(DATA FOR THE TASK):
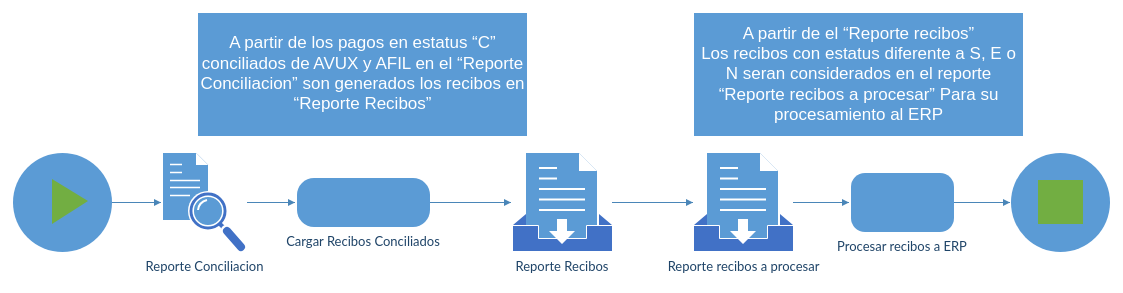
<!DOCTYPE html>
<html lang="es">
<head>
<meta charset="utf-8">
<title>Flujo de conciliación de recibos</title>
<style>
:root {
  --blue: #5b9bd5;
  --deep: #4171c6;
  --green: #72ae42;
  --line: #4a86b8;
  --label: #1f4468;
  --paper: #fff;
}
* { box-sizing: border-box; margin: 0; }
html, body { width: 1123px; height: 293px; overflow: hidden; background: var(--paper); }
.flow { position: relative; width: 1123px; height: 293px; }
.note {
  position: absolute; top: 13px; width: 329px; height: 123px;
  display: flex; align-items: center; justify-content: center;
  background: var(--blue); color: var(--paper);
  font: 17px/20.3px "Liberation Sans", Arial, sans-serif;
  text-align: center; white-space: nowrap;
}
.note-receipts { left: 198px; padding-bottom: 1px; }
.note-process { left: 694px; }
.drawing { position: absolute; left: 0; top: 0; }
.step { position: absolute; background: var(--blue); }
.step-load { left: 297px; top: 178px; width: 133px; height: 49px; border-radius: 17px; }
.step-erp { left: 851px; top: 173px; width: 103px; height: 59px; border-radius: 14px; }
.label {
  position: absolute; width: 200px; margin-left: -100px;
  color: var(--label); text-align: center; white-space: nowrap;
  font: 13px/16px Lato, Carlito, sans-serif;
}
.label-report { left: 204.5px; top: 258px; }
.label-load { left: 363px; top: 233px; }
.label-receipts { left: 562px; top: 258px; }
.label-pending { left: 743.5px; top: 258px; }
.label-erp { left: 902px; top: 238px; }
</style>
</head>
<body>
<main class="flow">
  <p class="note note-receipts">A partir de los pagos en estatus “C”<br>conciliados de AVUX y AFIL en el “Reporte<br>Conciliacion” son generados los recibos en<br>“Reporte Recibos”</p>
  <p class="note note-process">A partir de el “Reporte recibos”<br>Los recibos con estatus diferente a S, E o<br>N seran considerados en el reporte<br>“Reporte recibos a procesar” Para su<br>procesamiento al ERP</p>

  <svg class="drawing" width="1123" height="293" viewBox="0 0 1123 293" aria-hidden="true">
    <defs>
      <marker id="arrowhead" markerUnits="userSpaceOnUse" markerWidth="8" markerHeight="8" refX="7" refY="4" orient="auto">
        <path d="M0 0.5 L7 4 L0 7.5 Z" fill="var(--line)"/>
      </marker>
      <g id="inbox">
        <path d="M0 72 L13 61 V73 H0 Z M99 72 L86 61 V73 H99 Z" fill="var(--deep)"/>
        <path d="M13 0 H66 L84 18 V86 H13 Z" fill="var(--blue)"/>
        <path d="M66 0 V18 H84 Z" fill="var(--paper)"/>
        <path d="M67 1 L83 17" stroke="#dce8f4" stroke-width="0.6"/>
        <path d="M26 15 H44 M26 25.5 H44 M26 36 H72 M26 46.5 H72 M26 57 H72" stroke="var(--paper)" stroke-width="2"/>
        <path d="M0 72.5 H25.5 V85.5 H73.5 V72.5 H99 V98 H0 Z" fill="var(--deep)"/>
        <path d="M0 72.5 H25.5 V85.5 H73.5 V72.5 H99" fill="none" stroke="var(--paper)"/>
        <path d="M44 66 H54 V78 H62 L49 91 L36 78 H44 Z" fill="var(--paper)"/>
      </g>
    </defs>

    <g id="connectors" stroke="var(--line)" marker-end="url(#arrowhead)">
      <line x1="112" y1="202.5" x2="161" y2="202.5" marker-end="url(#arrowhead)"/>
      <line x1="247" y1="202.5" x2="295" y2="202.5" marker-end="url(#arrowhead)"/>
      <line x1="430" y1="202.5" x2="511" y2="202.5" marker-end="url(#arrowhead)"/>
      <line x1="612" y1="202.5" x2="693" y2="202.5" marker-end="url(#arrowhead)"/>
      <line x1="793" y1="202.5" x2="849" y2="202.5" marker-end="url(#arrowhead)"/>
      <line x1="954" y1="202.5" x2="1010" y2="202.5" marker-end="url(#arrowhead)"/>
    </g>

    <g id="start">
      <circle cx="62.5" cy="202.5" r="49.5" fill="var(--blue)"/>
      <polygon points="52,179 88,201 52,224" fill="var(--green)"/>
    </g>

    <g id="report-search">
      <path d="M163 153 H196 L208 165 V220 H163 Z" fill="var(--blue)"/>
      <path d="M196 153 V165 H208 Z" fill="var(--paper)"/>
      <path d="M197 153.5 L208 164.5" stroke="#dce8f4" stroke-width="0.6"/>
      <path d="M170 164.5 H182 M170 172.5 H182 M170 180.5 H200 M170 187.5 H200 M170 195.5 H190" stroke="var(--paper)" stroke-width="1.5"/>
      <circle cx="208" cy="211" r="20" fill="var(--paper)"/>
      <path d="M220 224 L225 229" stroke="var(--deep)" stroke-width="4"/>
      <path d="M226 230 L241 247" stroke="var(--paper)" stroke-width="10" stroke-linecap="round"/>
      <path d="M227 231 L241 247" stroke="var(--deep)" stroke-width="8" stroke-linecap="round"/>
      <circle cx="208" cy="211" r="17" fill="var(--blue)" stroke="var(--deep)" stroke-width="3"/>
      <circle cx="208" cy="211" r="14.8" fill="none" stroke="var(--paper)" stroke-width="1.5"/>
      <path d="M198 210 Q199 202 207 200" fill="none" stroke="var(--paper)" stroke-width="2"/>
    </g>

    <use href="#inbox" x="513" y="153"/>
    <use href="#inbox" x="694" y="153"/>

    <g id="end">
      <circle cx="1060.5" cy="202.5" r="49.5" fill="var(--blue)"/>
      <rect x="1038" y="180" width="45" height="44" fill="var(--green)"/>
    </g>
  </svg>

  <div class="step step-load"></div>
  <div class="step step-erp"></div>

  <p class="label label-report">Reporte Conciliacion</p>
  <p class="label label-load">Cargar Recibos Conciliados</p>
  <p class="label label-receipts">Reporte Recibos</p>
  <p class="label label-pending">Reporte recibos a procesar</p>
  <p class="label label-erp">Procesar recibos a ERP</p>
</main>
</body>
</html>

(INSTRUCTIONS FOR THE TASK):
Could you set down verbatim the lines from the beginning of the entries above through the line containing "204.5px; top: 258px;", both included, leaving out the pictures?

(RESPONSE):
<!DOCTYPE html>
<html lang="es">
<head>
<meta charset="utf-8">
<title>Flujo de conciliación de recibos</title>
<style>
:root {
  --blue: #5b9bd5;
  --deep: #4171c6;
  --green: #72ae42;
  --line: #4a86b8;
  --label: #1f4468;
  --paper: #fff;
}
* { box-sizing: border-box; margin: 0; }
html, body { width: 1123px; height: 293px; overflow: hidden; background: var(--paper); }
.flow { position: relative; width: 1123px; height: 293px; }
.note {
  position: absolute; top: 13px; width: 329px; height: 123px;
  display: flex; align-items: center; justify-content: center;
  background: var(--blue); color: var(--paper);
  font: 17px/20.3px "Liberation Sans", Arial, sans-serif;
  text-align: center; white-space: nowrap;
}
.note-receipts { left: 198px; padding-bottom: 1px; }
.note-process { left: 694px; }
.drawing { position: absolute; left: 0; top: 0; }
.step { position: absolute; background: var(--blue); }
.step-load { left: 297px; top: 178px; width: 133px; height: 49px; border-radius: 17px; }
.step-erp { left: 851px; top: 173px; width: 103px; height: 59px; border-radius: 14px; }
.label {
  position: absolute; width: 200px; margin-left: -100px;
  color: var(--label); text-align: center; white-space: nowrap;
  font: 13px/16px Lato, Carlito, sans-serif;
}
.label-report { left: 204.5px; top: 258px; }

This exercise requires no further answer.